*** Input data ***
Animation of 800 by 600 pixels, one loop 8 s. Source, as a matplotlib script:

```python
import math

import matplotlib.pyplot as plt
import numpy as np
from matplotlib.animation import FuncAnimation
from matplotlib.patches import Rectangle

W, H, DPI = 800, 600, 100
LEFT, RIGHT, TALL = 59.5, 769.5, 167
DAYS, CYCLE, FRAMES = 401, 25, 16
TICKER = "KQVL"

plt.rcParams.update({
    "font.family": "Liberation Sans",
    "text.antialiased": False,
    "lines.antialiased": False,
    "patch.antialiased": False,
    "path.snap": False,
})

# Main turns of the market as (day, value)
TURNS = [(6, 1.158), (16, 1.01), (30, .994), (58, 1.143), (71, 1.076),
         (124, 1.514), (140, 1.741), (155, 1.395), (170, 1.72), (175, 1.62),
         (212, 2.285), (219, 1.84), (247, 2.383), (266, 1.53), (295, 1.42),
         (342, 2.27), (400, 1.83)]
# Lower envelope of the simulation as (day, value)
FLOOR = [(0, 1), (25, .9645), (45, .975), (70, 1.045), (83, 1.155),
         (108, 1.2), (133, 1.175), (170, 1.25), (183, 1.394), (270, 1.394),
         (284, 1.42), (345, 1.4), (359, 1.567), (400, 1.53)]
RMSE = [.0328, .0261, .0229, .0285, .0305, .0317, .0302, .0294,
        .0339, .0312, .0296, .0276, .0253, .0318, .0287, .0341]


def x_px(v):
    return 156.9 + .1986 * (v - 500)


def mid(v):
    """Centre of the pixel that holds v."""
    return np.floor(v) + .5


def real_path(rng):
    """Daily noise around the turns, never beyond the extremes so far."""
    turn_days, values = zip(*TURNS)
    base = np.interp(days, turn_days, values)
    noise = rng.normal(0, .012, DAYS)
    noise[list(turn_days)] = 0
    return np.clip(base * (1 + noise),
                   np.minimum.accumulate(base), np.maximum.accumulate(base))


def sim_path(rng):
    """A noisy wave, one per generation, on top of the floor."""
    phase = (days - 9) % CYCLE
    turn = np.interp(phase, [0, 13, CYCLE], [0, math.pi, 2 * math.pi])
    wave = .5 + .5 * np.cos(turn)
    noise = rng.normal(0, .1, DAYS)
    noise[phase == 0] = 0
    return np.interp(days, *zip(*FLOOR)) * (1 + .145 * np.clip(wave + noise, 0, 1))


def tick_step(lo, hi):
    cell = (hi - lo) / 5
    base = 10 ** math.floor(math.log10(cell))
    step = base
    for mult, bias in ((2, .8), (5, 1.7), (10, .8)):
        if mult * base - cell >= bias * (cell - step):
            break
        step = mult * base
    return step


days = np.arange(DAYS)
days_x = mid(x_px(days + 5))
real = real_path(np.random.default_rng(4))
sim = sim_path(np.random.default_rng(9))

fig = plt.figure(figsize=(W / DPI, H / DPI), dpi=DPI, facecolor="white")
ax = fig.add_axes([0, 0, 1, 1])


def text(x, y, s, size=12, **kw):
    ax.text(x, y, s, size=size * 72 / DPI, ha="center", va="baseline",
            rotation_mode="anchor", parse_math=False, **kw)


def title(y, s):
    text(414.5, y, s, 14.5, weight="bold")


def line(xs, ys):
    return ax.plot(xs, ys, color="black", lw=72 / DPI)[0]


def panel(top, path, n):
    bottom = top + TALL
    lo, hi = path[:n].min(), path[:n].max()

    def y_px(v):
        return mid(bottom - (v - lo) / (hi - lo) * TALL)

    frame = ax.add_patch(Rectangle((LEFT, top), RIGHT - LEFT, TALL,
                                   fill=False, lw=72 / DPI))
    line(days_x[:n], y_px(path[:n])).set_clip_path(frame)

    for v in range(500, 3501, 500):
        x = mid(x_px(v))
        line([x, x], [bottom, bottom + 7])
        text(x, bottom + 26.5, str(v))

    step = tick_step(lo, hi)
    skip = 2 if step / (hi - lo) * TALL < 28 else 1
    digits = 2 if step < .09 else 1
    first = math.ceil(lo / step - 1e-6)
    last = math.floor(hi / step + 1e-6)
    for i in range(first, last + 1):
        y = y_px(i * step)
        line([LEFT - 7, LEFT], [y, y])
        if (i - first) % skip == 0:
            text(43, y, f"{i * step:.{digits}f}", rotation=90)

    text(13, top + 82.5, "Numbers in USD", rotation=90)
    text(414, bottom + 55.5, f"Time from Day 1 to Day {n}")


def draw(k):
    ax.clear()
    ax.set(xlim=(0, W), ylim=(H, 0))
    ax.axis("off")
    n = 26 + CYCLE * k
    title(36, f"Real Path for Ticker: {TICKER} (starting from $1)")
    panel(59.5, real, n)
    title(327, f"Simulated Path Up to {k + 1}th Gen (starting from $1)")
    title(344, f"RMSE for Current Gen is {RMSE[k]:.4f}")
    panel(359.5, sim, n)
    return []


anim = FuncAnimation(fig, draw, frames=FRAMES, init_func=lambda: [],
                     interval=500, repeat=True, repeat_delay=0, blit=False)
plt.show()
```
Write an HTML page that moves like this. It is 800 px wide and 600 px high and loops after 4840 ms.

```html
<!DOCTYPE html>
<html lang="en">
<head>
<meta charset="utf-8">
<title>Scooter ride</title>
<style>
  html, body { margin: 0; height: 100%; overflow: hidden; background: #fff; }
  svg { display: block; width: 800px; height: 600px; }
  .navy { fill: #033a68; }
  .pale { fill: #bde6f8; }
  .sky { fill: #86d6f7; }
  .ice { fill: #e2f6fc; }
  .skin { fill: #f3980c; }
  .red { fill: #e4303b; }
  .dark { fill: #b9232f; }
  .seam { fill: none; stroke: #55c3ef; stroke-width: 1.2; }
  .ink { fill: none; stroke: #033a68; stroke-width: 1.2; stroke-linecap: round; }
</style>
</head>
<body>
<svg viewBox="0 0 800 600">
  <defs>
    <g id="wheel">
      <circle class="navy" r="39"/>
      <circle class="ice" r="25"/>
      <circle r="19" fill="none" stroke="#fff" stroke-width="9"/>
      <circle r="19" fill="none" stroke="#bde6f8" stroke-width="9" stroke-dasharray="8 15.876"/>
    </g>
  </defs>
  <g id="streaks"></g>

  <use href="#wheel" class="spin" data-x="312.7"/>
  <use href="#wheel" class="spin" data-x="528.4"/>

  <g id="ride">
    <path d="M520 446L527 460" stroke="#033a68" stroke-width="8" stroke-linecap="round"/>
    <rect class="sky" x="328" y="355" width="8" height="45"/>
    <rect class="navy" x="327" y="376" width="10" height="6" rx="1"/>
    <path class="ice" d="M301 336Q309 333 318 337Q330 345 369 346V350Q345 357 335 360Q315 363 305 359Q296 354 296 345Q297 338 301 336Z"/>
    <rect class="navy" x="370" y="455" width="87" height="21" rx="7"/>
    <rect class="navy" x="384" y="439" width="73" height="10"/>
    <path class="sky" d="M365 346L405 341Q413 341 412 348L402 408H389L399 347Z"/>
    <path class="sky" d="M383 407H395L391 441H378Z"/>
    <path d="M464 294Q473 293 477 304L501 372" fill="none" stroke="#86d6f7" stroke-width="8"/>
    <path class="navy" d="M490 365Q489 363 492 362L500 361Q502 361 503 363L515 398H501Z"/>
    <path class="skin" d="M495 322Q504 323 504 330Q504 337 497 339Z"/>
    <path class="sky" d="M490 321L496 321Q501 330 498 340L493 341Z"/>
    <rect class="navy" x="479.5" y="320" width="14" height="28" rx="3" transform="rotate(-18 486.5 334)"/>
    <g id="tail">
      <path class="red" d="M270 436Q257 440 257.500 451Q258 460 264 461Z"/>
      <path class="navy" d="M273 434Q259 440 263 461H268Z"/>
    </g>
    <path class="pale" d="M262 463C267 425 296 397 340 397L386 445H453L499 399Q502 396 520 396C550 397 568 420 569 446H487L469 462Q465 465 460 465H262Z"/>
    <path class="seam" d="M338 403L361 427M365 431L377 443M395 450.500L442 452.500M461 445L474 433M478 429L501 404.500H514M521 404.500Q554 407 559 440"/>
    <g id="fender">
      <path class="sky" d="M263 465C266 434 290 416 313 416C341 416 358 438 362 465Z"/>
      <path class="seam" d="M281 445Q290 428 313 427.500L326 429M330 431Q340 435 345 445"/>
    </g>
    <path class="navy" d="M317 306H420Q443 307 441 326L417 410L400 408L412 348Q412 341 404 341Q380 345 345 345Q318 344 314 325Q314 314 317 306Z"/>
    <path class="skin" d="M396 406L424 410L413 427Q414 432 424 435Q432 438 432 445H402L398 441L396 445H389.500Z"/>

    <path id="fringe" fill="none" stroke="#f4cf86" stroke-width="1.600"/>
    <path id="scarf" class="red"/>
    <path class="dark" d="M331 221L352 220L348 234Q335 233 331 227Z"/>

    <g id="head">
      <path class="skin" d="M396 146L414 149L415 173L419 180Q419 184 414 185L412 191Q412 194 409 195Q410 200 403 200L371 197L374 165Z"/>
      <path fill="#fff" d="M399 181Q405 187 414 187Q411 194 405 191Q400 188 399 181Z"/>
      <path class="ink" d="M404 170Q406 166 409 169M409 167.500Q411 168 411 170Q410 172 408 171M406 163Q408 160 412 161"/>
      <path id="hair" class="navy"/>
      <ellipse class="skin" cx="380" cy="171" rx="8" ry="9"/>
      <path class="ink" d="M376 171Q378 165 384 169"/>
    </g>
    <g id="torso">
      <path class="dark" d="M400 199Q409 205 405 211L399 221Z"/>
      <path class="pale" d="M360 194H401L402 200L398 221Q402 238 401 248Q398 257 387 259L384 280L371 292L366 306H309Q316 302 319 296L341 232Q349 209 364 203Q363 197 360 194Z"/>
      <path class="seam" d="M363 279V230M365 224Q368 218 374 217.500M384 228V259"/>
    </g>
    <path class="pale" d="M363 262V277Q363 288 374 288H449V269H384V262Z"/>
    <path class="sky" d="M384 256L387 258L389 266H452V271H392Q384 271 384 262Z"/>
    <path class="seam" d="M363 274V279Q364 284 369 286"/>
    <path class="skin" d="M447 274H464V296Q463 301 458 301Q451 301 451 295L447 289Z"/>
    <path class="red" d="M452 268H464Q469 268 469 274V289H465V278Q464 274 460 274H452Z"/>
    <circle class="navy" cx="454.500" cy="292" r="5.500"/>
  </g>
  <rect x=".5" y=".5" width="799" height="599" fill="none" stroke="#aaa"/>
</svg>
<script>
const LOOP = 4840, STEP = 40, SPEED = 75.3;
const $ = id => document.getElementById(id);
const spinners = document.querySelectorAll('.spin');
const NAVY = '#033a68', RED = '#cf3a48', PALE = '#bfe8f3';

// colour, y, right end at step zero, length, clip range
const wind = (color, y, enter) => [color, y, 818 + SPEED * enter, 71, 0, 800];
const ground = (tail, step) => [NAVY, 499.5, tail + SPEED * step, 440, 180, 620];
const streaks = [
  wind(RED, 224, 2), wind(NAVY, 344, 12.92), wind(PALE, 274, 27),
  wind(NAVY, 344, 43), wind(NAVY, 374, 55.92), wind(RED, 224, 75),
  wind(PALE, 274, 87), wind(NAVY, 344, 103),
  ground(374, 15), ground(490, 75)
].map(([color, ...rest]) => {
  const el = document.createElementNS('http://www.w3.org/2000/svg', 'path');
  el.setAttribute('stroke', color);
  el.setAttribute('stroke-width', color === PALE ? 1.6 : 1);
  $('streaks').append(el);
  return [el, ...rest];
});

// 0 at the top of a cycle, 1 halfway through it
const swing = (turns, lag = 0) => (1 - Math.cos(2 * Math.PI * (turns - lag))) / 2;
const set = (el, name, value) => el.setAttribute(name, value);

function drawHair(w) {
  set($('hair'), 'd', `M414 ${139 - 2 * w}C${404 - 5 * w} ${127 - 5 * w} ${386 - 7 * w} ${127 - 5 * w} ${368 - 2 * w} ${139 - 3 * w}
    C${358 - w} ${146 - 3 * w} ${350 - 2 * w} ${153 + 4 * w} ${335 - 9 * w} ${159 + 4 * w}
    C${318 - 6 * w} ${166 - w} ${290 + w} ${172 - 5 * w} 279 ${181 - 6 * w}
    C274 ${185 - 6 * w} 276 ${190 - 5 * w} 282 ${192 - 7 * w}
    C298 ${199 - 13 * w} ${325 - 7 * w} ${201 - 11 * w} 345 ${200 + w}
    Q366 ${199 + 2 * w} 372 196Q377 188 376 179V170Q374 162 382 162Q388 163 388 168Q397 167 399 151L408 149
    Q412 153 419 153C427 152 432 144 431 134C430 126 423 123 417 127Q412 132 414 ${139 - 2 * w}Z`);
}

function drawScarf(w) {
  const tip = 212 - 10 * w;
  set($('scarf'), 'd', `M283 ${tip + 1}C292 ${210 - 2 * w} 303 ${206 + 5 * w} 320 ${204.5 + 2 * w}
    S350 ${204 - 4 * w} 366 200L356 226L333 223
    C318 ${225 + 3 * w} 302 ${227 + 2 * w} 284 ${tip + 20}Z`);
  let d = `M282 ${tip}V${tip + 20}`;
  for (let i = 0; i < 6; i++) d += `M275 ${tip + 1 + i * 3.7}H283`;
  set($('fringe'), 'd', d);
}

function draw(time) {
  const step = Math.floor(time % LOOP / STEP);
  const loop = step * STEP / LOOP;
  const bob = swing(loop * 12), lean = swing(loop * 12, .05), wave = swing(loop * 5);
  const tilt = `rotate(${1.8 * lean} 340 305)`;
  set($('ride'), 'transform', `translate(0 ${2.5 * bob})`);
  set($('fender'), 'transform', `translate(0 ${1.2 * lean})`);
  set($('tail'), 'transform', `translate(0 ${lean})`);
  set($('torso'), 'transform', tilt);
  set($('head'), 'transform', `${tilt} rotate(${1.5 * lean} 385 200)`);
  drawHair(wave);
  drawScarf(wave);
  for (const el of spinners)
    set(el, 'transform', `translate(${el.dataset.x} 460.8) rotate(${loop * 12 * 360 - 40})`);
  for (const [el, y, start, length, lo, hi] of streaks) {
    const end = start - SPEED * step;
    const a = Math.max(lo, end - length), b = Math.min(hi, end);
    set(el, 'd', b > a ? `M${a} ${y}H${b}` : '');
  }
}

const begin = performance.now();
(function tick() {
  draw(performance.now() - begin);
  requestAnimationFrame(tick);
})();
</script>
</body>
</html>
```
*** End of Input data ***
▶ Brief:
From the records above, copy each line that contains the word "ride".

▶ Output of the exercise:
<title>Scooter ride</title>
  <g id="ride">
  set($('ride'), 'transform', `translate(0 ${2.5 * bob})`);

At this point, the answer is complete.